The road got better again and I could even do some cycling. I wasn't going very fast as I still had to go on and off the bike a lot. It was getting late so light conditions were getting poor. The end of the valley was in sight, but as it was a dead end, the place looked really dark and weary. The fact that probably no one else was around for miles and miles only heightened this. At the far left the electricity pylons marked the way the road was going up. The last bit of the valley was really bad, so I had to jump off my bike again (which I was getting pretty used to).
At the beginning of the zigzags the road was completely washed out. Which was strange, as I saw some photo's on Google that work had been done here. So I had to take a shortcut through the rough to end up on the zigzags. The zigzags were pretty bad as well with big loose rocks. Walking here wasn't easy. But the view made up for it as the altitude increased. The zigzags ended and I was left with the best view of the entire route (25), the end of the pass was now in my grasp. The road was getting better again with some snow along the side! The last bit up hill was good enough to cycle. This seemed only fitting as it gave me the feeling I cycled to the top.
I reached the summit of the pass at 19:50 in the evening at an altitude of 775m. Being here really gives you a sense of height, as all the big mountains around you are at eye level ... AWESOME!!! This is probably as heigh as you can get in the whole of the UK with a loaded bike with panniers.
Right beside the road is an electricity building with overhanging cables. On the other side visibility was poor due to low light and low cloud. Enough lingering, time to get down!
Getting down was not as easy as I thought. The road being very rough, only speeds could be archived around 6-8 km/h. Standing on the pedals and carefully manoeuvring through the big rocks a lot of breaking had to be done. The titanium handlebar really did wonders here softening the bumps. Half way to the bridges Loch Garry could be seen in the far distance (29). Around the bridges some road work had be done, and things started to look better.
This didn't last long and the road got worse again. Going some uphill again, I even had to get off my bike and walk again. That was a real bummer as I hadn't expected that. With no sight of civilization I was getting inpatient to get to the end. Then out of nowhere the first houses of Ft. Augustus appeared, what a moral booster!
Road conditions we're getting a little bit better, but speeds of 10 km/h or more were still very rare. In the mean while stunning views of Ft. Augustus and Loch Ness could be seen. Near the end some work on the road was being done, increasing my downhill speed.
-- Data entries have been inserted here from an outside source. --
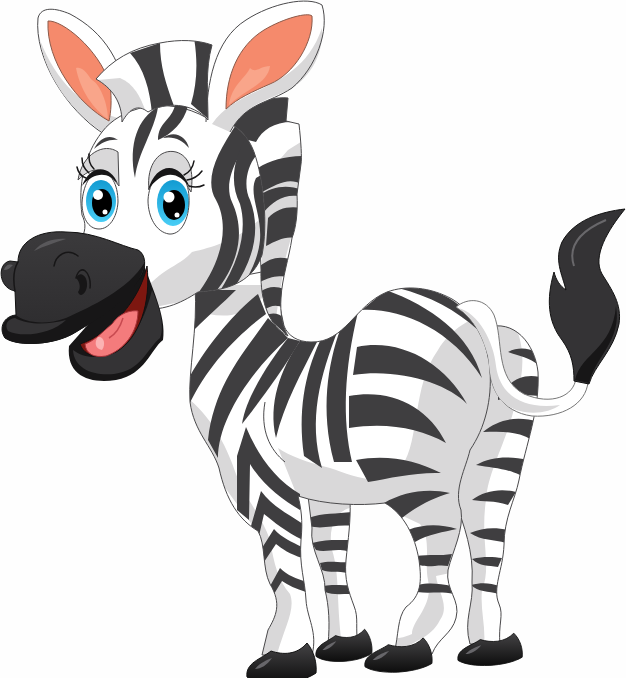
<!DOCTYPE html>
<html lang="en">
<head>
<meta charset="utf-8">
<title>Smiling zebra</title>
<style>
:root{--paper:#fefefe;--coat:#fff;--shade:#d9d8d9;--stripe:#3f3e40;--dark:#343335;--black:#171617;--line:#4a494b;--ear:#f58a6c;--ear-light:#f9a58a;--iris:#22b4e8;--mouth:#7d1710;--tongue:#f47b7c}
html,body{margin:0;background:var(--paper);overflow:hidden}
svg{display:block;width:626px;height:678px}
.coat{fill:var(--coat)}
.shade{fill:var(--shade)}
.stripe{fill:var(--stripe)}
.dark{fill:var(--dark)}
.black{fill:var(--black)}
.outline{fill:none;stroke:var(--line);stroke-width:1;stroke-linejoin:round}
.ink{fill:none;stroke:var(--black);stroke-width:1.5;stroke-linecap:round}
</style>
</head>
<body>
<svg viewBox="0 0 626 678" role="img" aria-label="Cartoon zebra with a big smile">
<defs>
<linearGradient id="muzzle-tone" x1="0" y1="0" x2="0" y2="1"><stop offset="0" stop-color="#3b3a3c"/><stop offset="1" stop-color="#2c2b2d"/></linearGradient>
<linearGradient id="hoof-tone" x1="0" y1="0" x2="0" y2="1"><stop offset="0" stop-color="#444345"/><stop offset="1" stop-color="#0d0d0d"/></linearGradient>
<linearGradient id="iris-tone" x1="0" y1="0" x2="0" y2="1"><stop offset="0" stop-color="#129bd2"/><stop offset="1" stop-color="#48cdf5"/></linearGradient>
<path id="body-shape" d="M195 285C198 330 188 370 190 402C194 432 212 446 219 468C226 500 239 520 258 531C266 545 262 568 270 584C282 604 276 616 268 630L262 655H312C318 632 307 618 306 600C305 580 299 566 301 540C303 520 301 508 298 496C325 505 360 506 385 503C404 514 415 536 419 560C422 582 421 596 406 607C397 618 399 634 394 654H432C438 638 452 634 456 618C461 600 445 590 448 570C453 550 464 530 461 510C453 490 466 468 470 450C485 428 492 400 490 370C487 340 474 312 452 299C430 287 406 285 387 292C355 305 345 343 311 342C298 342 288 336 284 326L272 270Z"/>
<path id="far-hind-shape" d="M486 328C514 318 535 344 538 372C540 410 526 444 519 480C515 500 504 518 504 545C503 570 492 588 499 604C504 615 498 625 500 644H470C463 620 474 604 472 582C474 552 464 526 455 500L470 430Z"/>
<path id="far-fore-shape" d="M308 496L350 500C351 520 348 540 346 560C344 580 349 592 354 606C359 618 355 628 358 644H328C330 624 329 606 325 590C326 570 309 550 312 528Z"/>
<path id="head-shape" d="M102 132C120 108 165 94 207 118C228 118 246 130 254 152C264 180 268 225 262 255C253 280 232 290 198 292C180 304 160 312 140 308L70 262C80 240 90 231 82 215C78 185 84 155 102 132Z"/>
<path id="mane-shape" d="M232 128C244 108 266 96 288 98L286 121L299 124C301 142 302 158 301 164L297 194C298 212 296 228 292 238C289 258 282 278 281 298C280 312 282 326 288 336C270 326 260 304 261 270L258 190Z"/>
<path id="forelock-shape" d="M96 79C112 60 132 48 160 43C180 39 198 40 212 45C205 70 208 95 208 120C192 102 165 102 148 112C138 104 130 108 122 122C122 102 112 88 96 79Z"/>
<path id="left-eye-shape" d="M100 172C111 172 118 184 118 202C117 218 109 229 99 229C88 229 82 217 82 203C83 186 90 172 100 172Z"/>
<path id="right-eye-shape" d="M172 170C183 172 190 184 189 204C188 222 180 235 169 234C156 232 148 217 148 200C149 182 159 168 172 170Z"/>
<clipPath id="body-clip"><use href="#body-shape"/></clipPath>
<clipPath id="far-hind-clip"><use href="#far-hind-shape"/></clipPath>
<clipPath id="far-fore-clip"><use href="#far-fore-shape"/></clipPath>
<clipPath id="head-clip"><use href="#head-shape"/></clipPath>
<clipPath id="mane-clip"><use href="#mane-shape"/></clipPath>
<clipPath id="forelock-clip"><use href="#forelock-shape"/></clipPath>
<clipPath id="left-eye-clip"><use href="#left-eye-shape"/></clipPath>
<clipPath id="right-eye-clip"><use href="#right-eye-shape"/></clipPath>
<g id="hoof"><path fill="url(#hoof-tone)" stroke="#111" d="M0 28C-2 14 14 10 24 2C36 6 50 6 60 -6C67 2 70 14 69 24C52 36 14 38 0 28Z"/><path fill="#67666a" d="M8 20C14 13 20 11 25 9C20 16 14 20 8 20Z"/></g>
</defs>

<g id="far-hind-leg">
<use href="#far-hind-shape" class="coat"/>
<g clip-path="url(#far-hind-clip)">
<path class="shade" d="M480 320H512C524 340 526 368 516 400C508 440 488 470 486 500C480 540 492 566 482 590C480 610 486 626 484 646H450V420Z"/>
<g class="stripe">
<path d="M508 352C518 347 528 348 536 352L540 366C530 358 520 356 508 352Z"/>
<path d="M498 397C512 378 524 374 540 377V396C524 394 512 396 498 400Z"/>
<path d="M483 432C500 418 518 416 540 422L532 440C515 430 498 432 483 432Z"/>
<path d="M476 465C492 456 510 456 528 460L520 475C505 468 492 468 476 465Z"/>
<path d="M472 500C484 491 500 488 516 492L508 505C494 500 484 502 472 500Z"/>
<path d="M470 533C482 528 494 527 508 530L506 543C494 539 482 541 470 533Z"/>
<path d="M472 559C484 556 494 557 502 558L498 567C488 565 480 567 472 559Z"/>
<path d="M471 585C482 582 490 583 500 586L499 594C488 591 478 592 471 585Z"/>
</g></g>
<use href="#far-hind-shape" class="outline"/>
<use href="#hoof" transform="translate(458 638) scale(.93 .8)"/>
</g>

<g id="far-fore-leg">
<use href="#far-fore-shape" class="coat"/>
<g clip-path="url(#far-fore-clip)">
<path class="shade" d="M300 490H350V508C334 512 328 530 332 550C340 575 336 600 342 646H320V590Z"/>
<g class="stripe">
<path d="M308 518C322 513 336 514 352 512V526C336 524 322 530 310 526Z"/>
<path d="M312 543C326 539 338 540 350 540L347 551C334 548 326 553 316 550Z"/>
<path d="M320 563C330 560 340 563 348 562V573C338 571 330 573 322 570Z"/>
<path d="M324 586C334 584 342 586 350 585V594C340 594 332 595 325 592Z"/>
</g></g>
<use href="#far-fore-shape" class="outline"/>
<use href="#hoof" transform="translate(316 634) scale(.81 .8)"/>
</g>

<g id="body">
<use href="#body-shape" class="coat"/>
<g clip-path="url(#body-clip)">
<g class="shade">
<path d="M498 312C478 314 452 326 438 350C412 386 420 440 402 466C384 490 354 476 330 468C306 462 290 456 278 448L302 508H386L420 524C432 540 424 560 428 580C434 606 412 620 412 634C404 638 396 638 390 640V656H440L470 600V470L500 400Z"/>
<path d="M190 285H270L262 298C240 320 220 318 192 310Z"/>
<path d="M190 400C214 420 228 450 236 474C246 500 262 516 270 540C274 564 278 580 290 594C296 610 284 628 276 658H256V530L190 440Z"/>
</g>
<path class="coat" d="M394 656C412 640 430 640 440 620C450 606 438 592 436 576L464 570V660Z"/>
<g class="stripe">
<path d="M194 290L236 290C222 304 210 314 194 330Z"/>
<path d="M258 294C238 310 210 340 189 378V405C206 368 236 336 266 314Z"/>
<path d="M268 318C246 350 214 384 208 440L218 458C218 420 250 372 288 338Z"/>
<path d="M288 338C272 358 246 396 242 424C256 406 282 372 300 341Z"/>
<path d="M300 341C280 370 268 404 276 438C284 404 302 372 317 342Z"/>
<path d="M320 341C304 376 298 412 304 456L322 468C308 420 320 376 338 330Z"/>
<path d="M340 330C328 364 320 410 334 462L352 462C342 420 344 370 358 312Z"/>
<path d="M362 310C400 308 450 328 482 378C470 334 430 306 386 290Z"/>
<path d="M398 288C430 296 456 310 478 330C466 304 440 286 398 286Z"/>
<path d="M357 347C400 338 444 362 467 404C448 384 400 368 353 375Z"/>
<path d="M349 396C390 388 428 406 446 443C420 428 386 422 349 428Z"/>
<path d="M356 460C386 454 416 460 441 473C416 472 390 478 368 482Z"/>
<path d="M384 503C404 492 426 488 450 493C432 498 414 508 402 518Z"/>
<path d="M408 530C424 524 440 524 457 529C444 532 428 534 415 542Z"/>
<path d="M416 556C430 554 440 556 452 554L448 566C438 564 430 568 419 565Z"/>
<path d="M418 585C430 582 440 584 452 586L454 594C440 591 430 594 417 592Z"/>
<path d="M237 456L246 427C258 456 276 480 300 494V510C282 500 262 484 250 464L249 520L237 510Z"/>
<path d="M251 526L261 491C272 506 288 514 303 524V540C286 532 274 522 264 514L259 536Z"/>
<path d="M262 548L274 529C282 538 292 542 302 547V558C290 554 282 549 276 544L264 562Z"/>
<path d="M269 588L280 568C288 576 296 578 306 582V592C296 589 288 585 282 581L274 594Z"/>
</g></g>
<use href="#body-shape" class="outline"/>
<path class="outline" d="M265 402C260 430 270 450 285 462"/>
<use href="#hoof" transform="translate(365 643) scale(.97 .85)"/>
<use href="#hoof" transform="translate(247 649)"/>
</g>

<g id="tail">
<path class="coat" stroke="#777" d="M456 307C468 297 486 298 494 315C504 340 494 378 524 394C552 406 574 396 576 378L588 382C586 404 562 418 532 416C502 412 488 388 490 362C484 338 474 318 456 307Z"/>
<path class="shade" d="M458 308C478 312 494 342 496 366C500 396 524 410 560 405C548 414 524 416 508 406C490 394 490 370 488 356C482 334 472 316 458 308Z"/>
<path class="dark" stroke="#111" d="M625 209C600 212 574 220 562 242C554 260 562 274 566 290C560 286 556 280 554 272C546 300 548 322 562 340C572 354 574 366 574 381L589 384C594 366 614 350 619 324C622 304 612 290 602 274C592 256 608 230 625 209Z"/>
<path class="black" d="M575 380C582 352 612 350 616 306C622 340 596 356 589 383Z"/>
<path fill="none" stroke="#69686b" stroke-width="2" d="M606 220C578 232 568 248 574 266"/>
</g>

<g id="mane">
<use href="#mane-shape" class="coat"/>
<g clip-path="url(#mane-clip)">
<path class="shade" d="M288 150L304 140V190L285 260L274 330L262 300V180Z"/>
<g class="stripe">
<path d="M225 90H292V122C274 122 262 130 256 142L232 136Z"/>
<path d="M258 168C270 160 286 156 304 156V186C290 176 278 184 262 192Z"/>
<path d="M258 196C274 186 288 184 304 191L298 196C284 194 272 202 264 212Z"/>
<path d="M268 218C278 208 288 206 302 208V240C288 234 278 240 266 246Z"/>
<path d="M260 266C270 258 278 256 290 259V278C276 274 270 278 260 282Z"/>
<path d="M260 292C268 286 276 286 284 289V308C276 304 270 306 264 310Z"/>
<path d="M266 316C272 311 280 314 284 318L292 340Z"/>
</g></g>
<use href="#mane-shape" class="outline"/>
</g>

<g id="left-ear">
<path class="coat" stroke="#4a494b" d="M104 134C66 110 34 58 38 18C41 6 56 8 70 14C104 32 124 62 130 112Z"/>
<path class="shade" d="M104 133C72 112 46 78 40 40C56 82 84 108 118 118Z"/>
<path fill="var(--ear)" stroke="#8b5a4a" d="M48 21C62 20 98 48 110 84C112 100 111 112 109 121C78 104 46 62 48 21Z"/>
<path fill="var(--ear-light)" d="M76 68C84 66 88 76 92 80C100 84 108 104 108 119C94 110 80 90 76 68Z"/>
</g>

<g id="head">
<use href="#head-shape" class="coat"/>
<g clip-path="url(#head-clip)">
<path class="shade" d="M130 312C154 268 176 270 192 252C216 246 240 240 270 210V300H190Z"/>
<g class="stripe">
<path d="M238 122C216 154 204 180 216 200C230 226 222 262 196 296L214 294C242 260 244 228 232 202C222 180 240 150 256 134Z"/>
<path d="M248 134C232 160 230 184 240 204C248 232 238 264 218 294L234 288C256 256 260 226 250 200C242 184 248 160 262 150Z"/>
<path d="M256 178C248 194 262 214 260 240C258 260 250 272 242 288L270 270V170Z"/>
</g></g>
<use href="#head-shape" class="outline"/>
</g>

<g id="right-ear">
<path class="coat" d="M206 122C207 84 214 40 246 20C272 3 308 -4 322 5C330 30 316 68 292 88C268 104 246 102 230 132Z"/>
<path class="shade" d="M212 124C240 84 300 92 322 28C324 60 304 84 284 92C262 102 244 106 230 132Z"/>
<path class="outline" d="M206 122C207 84 214 40 246 20C272 3 308 -4 322 5C330 30 316 68 292 88C268 104 246 102 230 132"/>
<path fill="var(--ear)" stroke="#8b5a4a" d="M226 109C226 76 238 46 264 30C284 18 308 12 312 16C314 42 294 74 270 84C252 92 238 98 226 109Z"/>
<path fill="var(--ear-light)" d="M229 105C232 84 246 78 250 68C256 74 260 66 270 66C268 84 244 90 229 105Z"/>
</g>

<g id="forelock">
<path class="stripe" d="M158 107C138 118 128 144 135 178C138 152 154 132 158 107ZM175 105C172 120 158 122 158 140C172 134 184 122 188 106Z"/>
<use href="#forelock-shape" class="coat"/>
<g clip-path="url(#forelock-clip)">
<path class="shade" d="M98 80L120 78C134 84 140 96 146 112L120 124Z"/>
<path class="stripe" d="M130 53L160 43C160 66 166 84 174 106L152 114C150 90 144 68 130 53ZM194 38H214V124L191 104C197 84 198 62 194 38Z"/>
</g>
<use href="#forelock-shape" class="outline"/>
</g>

<g id="eyes">
<path class="shade" stroke="#4a494b" d="M78 180C82 154 104 142 118 152L119 186C104 166 92 166 78 180ZM149 190C146 164 160 148 176 152C190 156 194 172 191 192C176 166 162 168 149 190Z"/>
<use href="#left-eye-shape" class="coat"/>
<g clip-path="url(#left-eye-clip)"><ellipse cx="101" cy="201" rx="15" ry="21" fill="url(#iris-tone)"/><ellipse cx="102" cy="203" rx="10" ry="14"/><circle cx="98" cy="195" r="5" fill="#fff"/><circle cx="105" cy="212" r="2.5" fill="#fff"/></g>
<use href="#left-eye-shape" class="outline"/>
<use href="#right-eye-shape" class="coat"/>
<g clip-path="url(#right-eye-clip)"><ellipse cx="173" cy="203" rx="16" ry="23" fill="url(#iris-tone)"/><ellipse cx="174" cy="205" rx="11" ry="15"/><circle cx="169" cy="197" r="5.5" fill="#fff"/><circle cx="177" cy="215" r="2.5" fill="#fff"/></g>
<use href="#right-eye-shape" class="outline"/>
<path class="black" d="M82 186C90 164 110 164 118 184C108 171 94 172 82 186ZM148 190C156 162 180 160 190 188C178 170 162 170 148 190Z"/>
<path class="ink" d="M86 178C80 176 78 172 77 167M89 173C84 169 82 164 82 158M94 169C89 164 89 160 89 154M184 175C190 172 193 167 194 161M187 180C194 179 199 175 202 171M189 186C195 188 200 187 204 185"/>
<path class="stripe" d="M94 149C100 137 110 134 118 140C110 139 102 142 94 149ZM163 138C174 130 186 136 189 148C182 140 174 136 163 138Z"/>
</g>

<g id="muzzle">
<path class="black" d="M143 262C150 284 167 316 163 340C150 350 146 374 116 380C90 384 66 376 69 346L92 320Z"/>
<path class="dark" d="M152 290C162 312 164 330 160 338C146 350 142 370 114 374C92 376 74 368 73 350C94 366 136 358 152 290Z"/>
<path fill="var(--mouth)" stroke="#111" d="M147 266C151 302 140 338 116 352C98 360 84 356 80 344C110 334 140 300 147 266Z"/>
<path fill="var(--tongue)" stroke="#a8343a" d="M138 311C138 332 124 350 106 356C94 358 86 354 85 344C96 340 102 332 112 324C120 312 132 310 138 311Z"/>
<path fill="none" stroke="#c84a50" stroke-width="1.5" d="M123 318C120 328 116 334 109 338"/>
<path fill="#fbb3b3" d="M98 337C104 336 106 344 102 350C95 349 94 342 98 337Z"/>
<path fill="url(#muzzle-tone)" stroke="#111" d="M18 262C18 242 38 230 66 232C96 232 120 246 138 250C146 254 147 268 140 278C124 300 96 320 76 332C56 345 18 347 5 338C-2 328 4 316 16 315L15 291C-2 288 -3 263 10 261Z"/>
<path class="black" d="M145 262C128 290 92 306 66 318C44 326 24 322 16 315C2 318 0 330 5 338C20 348 56 345 76 332C104 316 140 294 145 262Z"/>
<path class="dark" d="M15 318C30 326 50 324 66 320C52 334 22 338 8 331C4 324 8 319 15 318Z"/>
<path class="ink" d="M18 262C13 270 13 280 15 291M54 266C56 254 68 248 78 256M90 288C92 272 80 262 76 278"/>
<path class="black" d="M76 278C80 270 88 276 87 286C86 294 80 298 78 292C81 288 80 282 76 278Z"/>
<path fill="#59585b" d="M34 251C42 241 56 238 66 239C54 243 44 246 34 251ZM4 270C6 264 10 264 13 265C10 268 8 270 4 270Z"/>
</g>
</svg>
</body>
</html>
One road worker was still there with his car, the first person I had seen for hours. Then I reached civilization again with a very strange pink castle on the right. A few hundred meters after that I hit the asphalt and the end of the road.
16:30 The start at Laggan
17:40 Rough road at Melgarve (1:10), 17.1 km
19:50 Top of the pass (2:10), 23.4 km
20:30 Two bridges (0:40) 27.8 km
21:10 First view of Ft. Augustus (0:40) 32 km
21:30 Asphalt (0:20), 36.6 km
Bike: Van Nicholas Pioneer (titanium)
Tires: 26 inch Schwalbe Marathon 47mm
Panniers: Vaude Aqua front panniers, back panniers and handlebar bag
Saddle: Brooks B17 Titanium (springs would have been nicer)
Pedals: Shimano XTR
Shoes: Shimano Touring shoes